International Translator's Day. Natalya Ivanychuk

Lviv UNESCO City Of Literature Office
Video production
October 11th, 2021

Natalya Ivanychuk was born in the family of the outstanding historical novelist Roman Ivanychuk. She graduated from the German Philology of the Lviv National University named after Ivan Franko. She also studied at the Norwegian Foundation for Translators and was a participant of summer schools at the Norwegian University of Oslo, the Ukrainian Free University in Munich.
After obtaining higher education, she worked as a teacher of the German language at the Department of Foreign Languages of the Lviv Medical University named after Danyla Halytskyi and a teacher of German language and literature at the Lviv Pedagogical College, a researcher at the Periodical Research Center of the Lviv National Scientific Library of Ukraine named after Vasyl Stefanyk, translator at Lviv publishing houses "Litopis" and "Missioner", teacher of German and Norwegian languages at Lviv National University named after Ivan Franko and the press and culture attaché of the Embassy of Ukraine in Finland. Currently, he continues to work at the Lviv National University named after Ivan Franko, teaching German and Norwegian languages at the Faculty of International Relations. In 1997, she founded and became the director of the Center for Northern European Countries at the same university and the founder and head of the Center of the "Baltic University" Program in Ukraine.
Translates from Norwegian, German and Swedish. Artistic translations of Natalia Ivanychuk are distinguished by linguistic richness and a deep reproduction of the spirit of the works of foreign writers. It organically introduces modern relevant authors and their original works into Ukrainian culture, expanding the Ukrainian reader's knowledge of European literature and the European world.
Member of the National Union of Writers of Ukraine.

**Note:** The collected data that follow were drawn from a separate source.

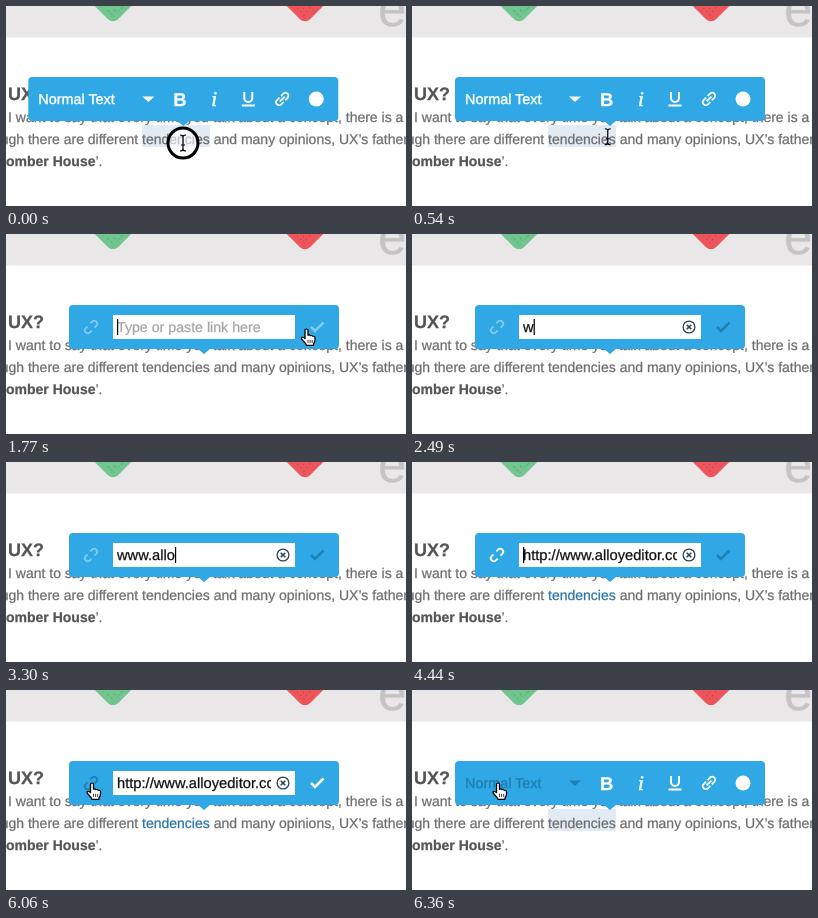
An HTML page for the animation above (7.36 s loop, 400 by 200 pixels).

```html
<!DOCTYPE html>
<html lang="en">
<head>
<meta charset="utf-8">
<title>Link toolbar</title>
<style>
  html, body { margin: 0; width: 100%; height: 100%; overflow: hidden; background: #fff; }
  svg { display: block; color: #6e6e6e; }
  text, tspan { fill: currentColor; stroke: currentColor; stroke-width: .25; }
  text { font: 14px "Liberation Sans", Arial, sans-serif; white-space: pre;
         text-rendering: geometricPrecision; }
  .strong { font-weight: bold; color: #555; }
  .panel { fill: #2fa8e5; }
  .item { color: #fff; }
  .item.hover { color: #1f80b3; }
  .item.disabled { opacity: .4; }
  .solid { fill: currentColor; }
  .line { fill: none; stroke: currentColor; stroke-width: 2; }
</style>
</head>
<body>
<svg width="400" height="200" viewBox="0 0 400 200">
  <rect width="400" height="31.5" fill="#e9e7e8"/>
  <g transform="translate(107 -11.5) rotate(45)">
    <rect x="-21" y="-21" width="42" height="42" rx="7" fill="#72c58f"/>
    <path d="M7 15H17M11 10H16M16 2V8" stroke="#5bb079" stroke-dasharray="3 1.5"/>
  </g>
  <g transform="translate(299 -11.5) rotate(45)">
    <rect x="-21" y="-21" width="42" height="42" rx="7" fill="#ec555b"/>
    <path d="M4 15H17M8 11H17M12 6H17" stroke="#c2434b" stroke-dasharray="1.5 3"/>
  </g>
  <text x="372" y="20" style="font-size:51px;color:#c5c3c4">e</text>

  <rect id="highlight" x="136" y="119" width="68" height="22" fill="#e2eaf4"/>
  <text class="strong" x="2" y="94" style="font-size:18px">UX?</text>
  <text x="2" y="116">I want to say that every time you talk about a concept, there is a</text>
  <text x="-24.8" y="138">though there are different <tspan id="word">tendencies</tspan> and many opinions, UX’s father</text>
  <text y="160"><tspan class="strong">omber House</tspan>’.</text>

  <g id="styles">
    <path class="panel" d="M47 71H349a4 4 0 0 1 4 4V111a4 4 0 0 1-4 4H204l-6 5-6-5H47a4 4 0 0 1-4-4V75a4 4 0 0 1 4-4z"/>
    <g class="item" data-from="43" data-to="178">
      <text x="53" y="98" style="font-size:14.4px;stroke-width:.4">Normal Text</text>
      <path class="solid" d="M157 90.5h12l-6 5.5z"/>
    </g>
    <g class="item" data-from="178" data-to="212">
      <text x="188" y="99.5" style="font-size:18.5px;font-weight:bold">B</text>
    </g>
    <g class="item" data-from="212" data-to="246">
      <text x="226" y="100" style="font:italic 21px 'Liberation Serif',serif;stroke-width:.5">i</text>
    </g>
    <g class="item" data-from="246" data-to="280">
      <path class="line" d="M259 86v6a4 4 0 0 0 8 0v-6M256.5 99.5h13"/>
    </g>
    <g class="item" data-from="280" data-to="314">
      <path class="line" style="stroke-width:1.7" transform="translate(297 93) rotate(-45)"
        d="M-1-3h-3.5a3 3 0 0 0 0 6H-1M1-3h3.5a3 3 0 0 1 0 6H1M-3.5 0h7"/>
    </g>
    <g class="item" data-from="314" data-to="353">
      <circle class="solid" cx="331" cy="93" r="7.5"/>
    </g>
  </g>

  <g id="linkForm">
    <path class="panel" d="M67 71H329a4 4 0 0 1 4 4V111a4 4 0 0 1-4 4H204l-6 5-6-5H67a4 4 0 0 1-4-4V75a4 4 0 0 1 4-4z"/>
    <g class="item" id="unlink" data-from="63" data-to="107">
      <path class="line" style="stroke-width:1.8" transform="translate(85 93) rotate(-45)"
        d="M-2-3h-2.5a3 3 0 0 0 0 6H-2M2-3h2.5a3 3 0 0 1 0 6H2"/>
    </g>
    <rect x="107" y="81" width="182" height="24" fill="#fff"/>
    <svg x="107" y="81" width="158" height="24">
      <text id="hint" x="4" y="17" style="font-size:14.2px;color:#a5a5a5">Type or paste link here</text>
      <text id="url" x="4" y="17" style="font-size:14.7px;color:#111"></text>
      <rect id="caret" y="4" width="1.2" height="16" fill="#000"/>
    </svg>
    <g id="clear" fill="none" stroke="#2b4456" stroke-width="1.3">
      <circle cx="277" cy="93" r="5.9"/>
      <path d="M274.7 90.7l4.6 4.6m0-4.6l-4.6 4.6" stroke-width="1.6"/>
    </g>
    <g class="item" id="confirm" data-from="290" data-to="333">
      <path class="line" style="stroke-width:2.5" d="M305 93l4 4l8.5-8.5"/>
    </g>
  </g>

  <g id="cursor">
    <circle id="ring" r="15" fill="#fff" fill-opacity=".6" stroke="#000" stroke-width="3"/>
    <path id="beam" d="M-3-8q3 0 3 2V6q0 2-3 2M3-8q-3 0-3 2V6q0 2 3 2M-2 2H2" fill="none" stroke="#000" stroke-width="1.2"/>
    <g id="hand" transform="scale(1 .9)" stroke="#000" stroke-linejoin="round">
      <path d="M-1.5 1q1.5-2 3 0v6q1.5-1 2.5.4q1.6-.6 2.3.7q2-.3 2.2 1.5v3q0 2-1.5 4v1.5h-7q-.5-2-3-4.5q-3-3.5-1.5-4.3q1.5-.6 3 1.5z" fill="#fff" stroke-width="1.3"/>
      <path d="M1.5 12v3.5M3.6 12v3.5M5.7 12v3.5" stroke-width=".8"/>
    </g>
  </g>
</svg>
<script>
const LOOP = 7360, SLIDE = 210;
const OPEN = 1440, FOCUS = 1660, TYPE = 2370, RESUME = 3330, ENTER = 4220, CLOSE = 6150;
const ADDRESS = 'www.alloyeditor.com';
// time, x, y of the pointer
const PATH = [[0, 177, 137], [390, 177, 137], [1020, 306.5, 94], [1500, 306.5, 94], [1740, 300.5, 95],
  [4620, 300.5, 95], [5010, 215, 171], [5370, 215, 171], [6030, 86, 93], [LOOP, 86, 93]];

const $ = id => document.getElementById(id);
const items = [...document.querySelectorAll('.item')];
const clamp = v => Math.min(1, Math.max(0, v));
const smooth = v => v * v * (3 - 2 * v);
const between = (t, a, b) => t >= a && t < b;
const show = (id, on) => $(id).setAttribute('visibility', on ? 'inherit' : 'hidden');
const move = (id, x, y = 0) => $(id).setAttribute('transform', `translate(${x} ${y})`);
const settle = (t, start, offset) => offset * (1 - clamp((t - start) / SLIDE)) ** 3;

function pointer(t) {
  const i = PATH.findIndex(p => p[0] > t);
  const [t0, x0, y0] = PATH[i - 1], [t1, x1, y1] = PATH[i];
  const k = smooth((t - t0) / (t1 - t0));
  return [x0 + (x1 - x0) * k, y0 + (y1 - y0) * k];
}

function typed(t) {
  if (t < TYPE) return '';
  if (t >= ENTER) return 'http://' + ADDRESS;
  const count = t < RESUME ? Math.min(8, 1 + Math.floor((t - TYPE) / 130))
                           : 9 + Math.floor((t - RESUME) / 75);
  return ADDRESS.slice(0, count);
}

function caretOn(t) {
  if (t < FOCUS) return false;
  if (between(t, TYPE, ENTER)) return true;
  return (t - (t < TYPE ? FOCUS : ENTER)) % 1000 < 500;
}

function draw(t) {
  const editing = between(t, OPEN, CLOSE);
  const linked = between(t, ENTER, CLOSE);
  const text = typed(t);
  const [x, y] = pointer(t);

  show('styles', !editing);
  show('linkForm', editing);
  show('highlight', !editing);
  move('styles', t < OPEN ? settle(t, 0, -21) : settle(t, CLOSE, 20));
  move('linkForm', settle(t, OPEN, -20));
  $('word').style.color = linked ? '#2a75a8' : '';

  $('url').textContent = text;
  show('hint', editing && !text);
  show('clear', editing && text);
  show('caret', editing && caretOn(t));
  $('caret').setAttribute('x', 4 + (text && !linked ? $('url').getComputedTextLength() : 0));

  $('unlink').classList.toggle('disabled', !linked);
  $('confirm').classList.toggle('disabled', !text);
  const inBar = between(y, 71, 115);
  for (const item of items) {
    const { from, to } = item.dataset;
    const over = inBar && between(x, +from, +to);
    item.classList.toggle('hover', over && !item.classList.contains('disabled'));
  }

  const visible = !between(t, TYPE, 4620);
  const beam = !inBar || editing && between(x, 107, 289);
  move('cursor', x, y);
  show('cursor', visible);
  show('beam', visible && beam);
  show('hand', visible && !beam);
  const pressed = between(t, 1170, OPEN) || between(t, 6090, CLOSE + 30);
  $('ring').setAttribute('opacity', pressed ? 1 : t < 150 ? 1 - t / 150 : 0);
}

function tick() {
  draw(performance.now() % LOOP);
  requestAnimationFrame(tick);
}
tick();
</script>
</body>
</html>
```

This clip is the first in a series of films about Lviv translators. We shot this material in Natali Ivanychuk's country house, knowing how close the Scandinavian atmosphere is to her, we tried to convey this mood in the film. In fact, the film is a lengthy interview with the translator conducted by Bohdana Brylynska, director of the Mtssta office of UNESCO Literature, and several still-life elements add to it a feeling of cinematic atmosphere. Filming was carried out on a Sony 6300 camera and a Takumar 50 lens, using my original tilt-shift technique to blur frames and create a sleepy atmosphere